HOW TO MAKE GAMES WITHOUT CODING
5 Game Engines That Don’t Require Programming Knowledge
It’s no secret that making a computer game usually requires a solid understanding of computer programming—they are “computer games,” after all. Unfortunately not all of us have a knack for programming, no matter how hard we’ve tried, which has led us to believe that we’ll never be able to make a game on our own.
Although these can’t truly replace the flexibility and offerings of computer programming, here are a few tools that could help you make simple games without the need to learn a language.
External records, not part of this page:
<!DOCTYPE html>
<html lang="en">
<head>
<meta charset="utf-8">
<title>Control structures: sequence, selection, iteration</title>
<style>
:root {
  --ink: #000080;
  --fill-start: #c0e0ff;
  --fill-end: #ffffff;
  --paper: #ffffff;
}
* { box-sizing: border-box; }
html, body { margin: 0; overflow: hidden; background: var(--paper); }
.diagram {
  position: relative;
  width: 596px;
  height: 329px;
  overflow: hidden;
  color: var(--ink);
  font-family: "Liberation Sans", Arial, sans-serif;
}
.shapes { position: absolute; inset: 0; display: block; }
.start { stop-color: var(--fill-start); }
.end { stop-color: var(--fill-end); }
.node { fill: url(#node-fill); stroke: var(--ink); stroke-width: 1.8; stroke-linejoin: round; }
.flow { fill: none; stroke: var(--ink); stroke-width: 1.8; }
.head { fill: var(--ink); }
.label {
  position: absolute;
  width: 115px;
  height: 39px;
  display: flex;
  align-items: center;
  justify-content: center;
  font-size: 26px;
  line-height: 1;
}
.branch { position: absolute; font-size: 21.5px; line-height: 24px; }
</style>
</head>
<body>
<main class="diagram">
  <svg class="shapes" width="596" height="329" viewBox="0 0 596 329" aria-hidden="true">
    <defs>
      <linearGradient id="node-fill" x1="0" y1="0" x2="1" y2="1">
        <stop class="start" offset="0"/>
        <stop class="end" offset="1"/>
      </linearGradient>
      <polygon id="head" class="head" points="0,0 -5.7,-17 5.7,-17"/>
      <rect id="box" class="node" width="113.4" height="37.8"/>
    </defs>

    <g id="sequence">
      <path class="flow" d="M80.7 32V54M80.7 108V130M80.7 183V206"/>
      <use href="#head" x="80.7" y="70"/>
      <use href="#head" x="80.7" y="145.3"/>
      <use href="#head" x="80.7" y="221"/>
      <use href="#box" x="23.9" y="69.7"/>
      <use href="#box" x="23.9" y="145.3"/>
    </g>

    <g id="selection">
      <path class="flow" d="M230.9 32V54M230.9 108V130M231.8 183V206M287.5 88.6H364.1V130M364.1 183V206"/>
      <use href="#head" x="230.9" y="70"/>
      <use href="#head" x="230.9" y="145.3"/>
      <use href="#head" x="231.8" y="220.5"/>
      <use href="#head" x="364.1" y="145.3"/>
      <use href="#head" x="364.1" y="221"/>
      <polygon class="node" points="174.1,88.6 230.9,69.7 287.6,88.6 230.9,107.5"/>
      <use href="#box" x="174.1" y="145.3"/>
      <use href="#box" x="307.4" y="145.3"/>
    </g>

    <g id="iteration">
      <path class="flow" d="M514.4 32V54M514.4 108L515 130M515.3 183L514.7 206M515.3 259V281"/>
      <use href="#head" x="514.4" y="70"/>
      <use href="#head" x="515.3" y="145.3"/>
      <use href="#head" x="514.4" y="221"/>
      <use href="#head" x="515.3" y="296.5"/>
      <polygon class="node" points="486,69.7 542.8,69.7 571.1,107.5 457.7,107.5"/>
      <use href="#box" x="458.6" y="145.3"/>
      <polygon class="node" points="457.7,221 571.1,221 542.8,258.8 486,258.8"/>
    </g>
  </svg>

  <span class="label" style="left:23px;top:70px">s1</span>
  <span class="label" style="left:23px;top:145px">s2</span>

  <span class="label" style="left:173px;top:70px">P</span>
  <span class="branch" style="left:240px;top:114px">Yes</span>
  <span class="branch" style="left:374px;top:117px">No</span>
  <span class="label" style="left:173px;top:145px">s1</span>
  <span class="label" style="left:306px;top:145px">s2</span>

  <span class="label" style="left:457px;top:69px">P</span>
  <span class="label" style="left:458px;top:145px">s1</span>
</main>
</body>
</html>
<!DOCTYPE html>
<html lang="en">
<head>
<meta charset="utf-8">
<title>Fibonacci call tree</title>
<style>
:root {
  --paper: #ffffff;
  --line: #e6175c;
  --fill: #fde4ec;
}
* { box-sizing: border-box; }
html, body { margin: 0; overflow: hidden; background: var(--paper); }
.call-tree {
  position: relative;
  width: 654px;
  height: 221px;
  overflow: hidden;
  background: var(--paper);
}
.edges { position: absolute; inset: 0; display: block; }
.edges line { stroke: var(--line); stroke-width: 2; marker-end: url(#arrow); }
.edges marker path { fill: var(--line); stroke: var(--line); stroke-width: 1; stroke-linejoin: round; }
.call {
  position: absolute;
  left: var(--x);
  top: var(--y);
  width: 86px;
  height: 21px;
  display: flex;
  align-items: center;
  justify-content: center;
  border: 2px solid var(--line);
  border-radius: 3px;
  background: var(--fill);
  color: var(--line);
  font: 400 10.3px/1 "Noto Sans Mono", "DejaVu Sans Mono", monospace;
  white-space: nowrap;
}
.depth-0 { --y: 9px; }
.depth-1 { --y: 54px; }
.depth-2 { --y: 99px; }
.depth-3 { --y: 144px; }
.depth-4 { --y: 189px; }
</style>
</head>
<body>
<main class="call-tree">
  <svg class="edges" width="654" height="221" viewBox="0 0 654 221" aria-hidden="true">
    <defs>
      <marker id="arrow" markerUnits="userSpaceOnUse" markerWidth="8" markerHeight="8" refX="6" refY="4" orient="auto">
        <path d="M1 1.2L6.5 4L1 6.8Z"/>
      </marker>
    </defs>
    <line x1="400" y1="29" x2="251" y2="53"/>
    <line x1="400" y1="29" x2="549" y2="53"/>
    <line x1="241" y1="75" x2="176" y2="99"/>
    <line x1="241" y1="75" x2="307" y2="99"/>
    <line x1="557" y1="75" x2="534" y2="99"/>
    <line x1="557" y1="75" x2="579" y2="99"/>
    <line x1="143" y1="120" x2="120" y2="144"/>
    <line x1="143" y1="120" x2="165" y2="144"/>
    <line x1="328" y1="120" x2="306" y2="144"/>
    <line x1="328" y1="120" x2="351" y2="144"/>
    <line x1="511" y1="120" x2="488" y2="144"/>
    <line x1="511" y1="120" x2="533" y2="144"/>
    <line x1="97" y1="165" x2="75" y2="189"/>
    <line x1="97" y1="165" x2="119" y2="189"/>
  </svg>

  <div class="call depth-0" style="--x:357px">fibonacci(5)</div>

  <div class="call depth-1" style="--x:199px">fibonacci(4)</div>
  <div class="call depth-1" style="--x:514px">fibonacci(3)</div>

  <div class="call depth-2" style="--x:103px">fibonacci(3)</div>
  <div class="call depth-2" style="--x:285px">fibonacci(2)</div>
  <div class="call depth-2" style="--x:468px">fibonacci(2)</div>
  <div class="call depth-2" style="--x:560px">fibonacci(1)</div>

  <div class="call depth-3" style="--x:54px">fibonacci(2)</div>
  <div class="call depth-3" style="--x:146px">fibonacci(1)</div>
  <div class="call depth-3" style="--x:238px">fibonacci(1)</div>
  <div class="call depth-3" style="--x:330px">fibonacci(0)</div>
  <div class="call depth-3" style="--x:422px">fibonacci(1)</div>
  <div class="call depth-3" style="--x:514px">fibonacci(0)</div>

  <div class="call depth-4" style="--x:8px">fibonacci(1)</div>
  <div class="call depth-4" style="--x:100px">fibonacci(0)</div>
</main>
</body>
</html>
You probably won’t make the next triple-A RPG or FPS with these programs, but they’re perfect for those looking to prepare for a game jam, make a small indie game, or just play around.
The drag-and-drop options and other easy features allow anyone who has never programmed in their life to make a game. Despite the simplicity, it’s still possible to make good games as evident by the fact that Hotline Miami and Spelunky, two popular indie games, saw their first version made on GameMaker.
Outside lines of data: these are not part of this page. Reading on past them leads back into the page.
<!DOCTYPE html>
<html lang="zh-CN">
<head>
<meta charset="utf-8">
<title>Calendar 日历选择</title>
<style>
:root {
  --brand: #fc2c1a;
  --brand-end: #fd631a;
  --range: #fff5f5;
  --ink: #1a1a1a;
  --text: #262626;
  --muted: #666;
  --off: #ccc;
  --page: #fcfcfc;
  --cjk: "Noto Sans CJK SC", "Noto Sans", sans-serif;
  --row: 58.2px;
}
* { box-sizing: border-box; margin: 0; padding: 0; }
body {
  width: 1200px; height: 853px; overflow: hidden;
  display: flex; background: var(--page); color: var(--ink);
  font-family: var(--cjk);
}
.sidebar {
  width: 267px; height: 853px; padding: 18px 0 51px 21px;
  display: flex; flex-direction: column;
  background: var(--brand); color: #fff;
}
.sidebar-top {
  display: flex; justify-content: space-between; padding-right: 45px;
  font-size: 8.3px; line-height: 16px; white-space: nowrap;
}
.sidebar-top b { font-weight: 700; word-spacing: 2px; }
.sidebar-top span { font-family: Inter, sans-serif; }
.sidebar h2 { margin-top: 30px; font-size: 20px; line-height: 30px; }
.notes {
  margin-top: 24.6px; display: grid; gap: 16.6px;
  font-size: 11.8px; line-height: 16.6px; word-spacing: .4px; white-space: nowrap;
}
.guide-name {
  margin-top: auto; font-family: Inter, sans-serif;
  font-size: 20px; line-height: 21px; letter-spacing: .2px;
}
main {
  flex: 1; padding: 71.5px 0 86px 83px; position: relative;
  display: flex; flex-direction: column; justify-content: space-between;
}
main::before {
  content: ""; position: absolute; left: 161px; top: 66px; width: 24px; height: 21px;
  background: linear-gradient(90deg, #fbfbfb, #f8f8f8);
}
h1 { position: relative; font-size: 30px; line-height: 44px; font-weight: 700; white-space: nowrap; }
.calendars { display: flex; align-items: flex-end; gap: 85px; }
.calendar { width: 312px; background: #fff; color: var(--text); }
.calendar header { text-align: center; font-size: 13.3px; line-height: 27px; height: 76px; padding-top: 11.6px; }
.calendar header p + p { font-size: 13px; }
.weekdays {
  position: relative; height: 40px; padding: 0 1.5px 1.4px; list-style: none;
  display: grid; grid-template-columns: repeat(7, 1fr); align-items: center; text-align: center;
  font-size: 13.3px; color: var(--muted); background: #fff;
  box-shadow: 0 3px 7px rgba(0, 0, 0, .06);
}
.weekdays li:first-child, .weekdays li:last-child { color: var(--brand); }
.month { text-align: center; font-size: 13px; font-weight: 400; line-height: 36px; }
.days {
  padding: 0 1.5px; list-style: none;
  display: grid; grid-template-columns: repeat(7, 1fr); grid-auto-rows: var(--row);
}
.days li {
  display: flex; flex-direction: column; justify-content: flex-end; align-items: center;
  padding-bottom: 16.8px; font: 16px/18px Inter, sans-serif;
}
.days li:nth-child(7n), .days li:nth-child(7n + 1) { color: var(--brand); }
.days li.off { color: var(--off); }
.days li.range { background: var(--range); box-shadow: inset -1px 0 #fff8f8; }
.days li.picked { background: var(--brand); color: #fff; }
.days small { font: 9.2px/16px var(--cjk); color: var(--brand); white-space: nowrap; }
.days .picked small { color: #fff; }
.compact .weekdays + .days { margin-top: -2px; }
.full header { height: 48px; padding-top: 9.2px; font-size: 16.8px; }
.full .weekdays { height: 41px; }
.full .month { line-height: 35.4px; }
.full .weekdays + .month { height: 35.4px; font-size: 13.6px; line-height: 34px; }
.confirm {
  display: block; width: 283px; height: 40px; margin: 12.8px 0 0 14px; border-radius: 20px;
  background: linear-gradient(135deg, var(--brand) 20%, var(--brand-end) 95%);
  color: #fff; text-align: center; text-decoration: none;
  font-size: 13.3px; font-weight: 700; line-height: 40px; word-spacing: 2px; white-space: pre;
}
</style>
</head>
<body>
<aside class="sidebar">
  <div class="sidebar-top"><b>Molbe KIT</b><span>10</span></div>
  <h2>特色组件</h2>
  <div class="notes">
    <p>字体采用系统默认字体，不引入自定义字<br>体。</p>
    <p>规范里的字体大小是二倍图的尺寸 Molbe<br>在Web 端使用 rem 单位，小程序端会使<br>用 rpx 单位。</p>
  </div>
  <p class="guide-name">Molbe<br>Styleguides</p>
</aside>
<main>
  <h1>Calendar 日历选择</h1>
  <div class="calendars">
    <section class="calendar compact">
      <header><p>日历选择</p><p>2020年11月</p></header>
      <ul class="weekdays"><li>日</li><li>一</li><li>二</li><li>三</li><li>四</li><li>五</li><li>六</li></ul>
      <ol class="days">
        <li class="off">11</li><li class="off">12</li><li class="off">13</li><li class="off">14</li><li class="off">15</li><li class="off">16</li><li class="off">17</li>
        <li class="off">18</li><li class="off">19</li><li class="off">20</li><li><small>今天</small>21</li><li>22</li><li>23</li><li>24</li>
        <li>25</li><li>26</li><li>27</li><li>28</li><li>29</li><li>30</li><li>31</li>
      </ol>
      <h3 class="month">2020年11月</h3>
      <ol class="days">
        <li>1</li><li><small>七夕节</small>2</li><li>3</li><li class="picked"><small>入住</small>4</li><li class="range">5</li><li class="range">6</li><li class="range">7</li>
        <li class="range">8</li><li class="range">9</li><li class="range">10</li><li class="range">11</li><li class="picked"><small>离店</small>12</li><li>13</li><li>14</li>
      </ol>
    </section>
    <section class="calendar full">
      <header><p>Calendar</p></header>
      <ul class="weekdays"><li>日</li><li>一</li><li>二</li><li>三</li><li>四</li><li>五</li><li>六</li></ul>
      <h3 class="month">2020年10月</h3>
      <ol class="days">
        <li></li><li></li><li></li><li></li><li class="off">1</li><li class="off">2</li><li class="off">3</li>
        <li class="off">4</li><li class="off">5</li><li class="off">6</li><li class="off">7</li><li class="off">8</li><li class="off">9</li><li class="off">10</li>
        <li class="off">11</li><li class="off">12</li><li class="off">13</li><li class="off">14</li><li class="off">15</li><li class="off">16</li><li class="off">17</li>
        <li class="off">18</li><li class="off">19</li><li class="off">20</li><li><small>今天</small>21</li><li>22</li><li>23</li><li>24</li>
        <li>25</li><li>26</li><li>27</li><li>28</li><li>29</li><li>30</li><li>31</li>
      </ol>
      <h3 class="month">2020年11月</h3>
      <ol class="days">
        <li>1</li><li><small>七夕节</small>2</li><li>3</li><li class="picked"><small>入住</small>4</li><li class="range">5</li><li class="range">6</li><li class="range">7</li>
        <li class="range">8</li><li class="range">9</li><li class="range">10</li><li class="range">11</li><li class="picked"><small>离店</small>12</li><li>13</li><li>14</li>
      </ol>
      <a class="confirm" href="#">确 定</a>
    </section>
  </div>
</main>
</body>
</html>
The best part is that GameMaker does come with a built-in scripting language that allows people with some programming experience to do more with the tool. This makes GameMaker perfect for those looking to get familiar with a game creation program in hopes that they can continue learning more and not run into the limitations of other programs.
Currently YoYoGames offers three versions of GameMaker. The first is a FREE version, which is only good for trying out the system. If you want to get serious about making a game with GameMaker, the $50 Professional version is what you should get as it offers a lot more tools. Seemingly overpriced, the $800 Master Collection version offers everything YoYoGames has to offer, including the ability to export to current-gen games.
Aimed at developers with more experience than beginners, Adventure Game Studio lets you make point-and-click or keyboard-controlled adventure games like the Monkey Island series.
A few recent indie titles that saw success used this tool, including Wadjet Eye Games’ Gemini Rueand Blackwell series.
Even if you’re just starting out, Adventure Game Studio is still pretty easy to use as your first game making software. The editor used is a Windows-based IDE that lets you do just about anything fast and easy, including writing game scripts, importing graphics, and so on.
Adventure Game Studio is completely free to download and even offers plenty of resources such as templates, fonts, backgrounds, characters, etc.
Remember that awesome RPG adventure idea you’ve had for years now? The one with cool locations, memorable characters, and a story players will never forget? You can finally make it happen with RPG Maker; the best tool that, for years, has helped developers make simple RPG games.
It has everything you’d want from a game creation tool: easy-to-use interface, tons of tile sets to use, and systems that take care of all the numerical elements that come with an RPG game. Plenty of features have also been implemented over the years that make this tool very powerful, which means you won’t feel limited despite a lack of coding knowledge.
There are currently several versions of this tool available, with RPG Maker VX ACE being the latest and costing $59.99. Fortunately each version offers a free trial so you can check it out before considering a purchase.
Most impressive is the behavior library which allows developers to implement complex behaviors that someone without coding knowledge would have a hard time executing if they had to use a computer language.
Thousands of games have already been made via GameSalad, and most of them have seen success in the mobile market. GameSalad Creator is currently available for free while a $300 PRO version offers some additional benefits.
Unity not only supports an incredible library of platforms, but it also comes with its own built-in IDE. It is also used to make both 3D and 2D games and boasts a massive store of assets and resources.
Many high-profile game developers like Obsidian Entertainment (Pillars of Eternity) and inXile Entertainment (Wasteland 2) have started using Unity. Several successful indie devs like Facepunch Studios (Rust) and Press Play (Max: The Curse of Brotherhood) have also jumped on board.
The good news is that Unity is completely free. However, if you make more than $100K a year then you must purchase the Unity Pro license for $1,500, which does offer a few extra features. No big deal if you’re making that kind of money though, right?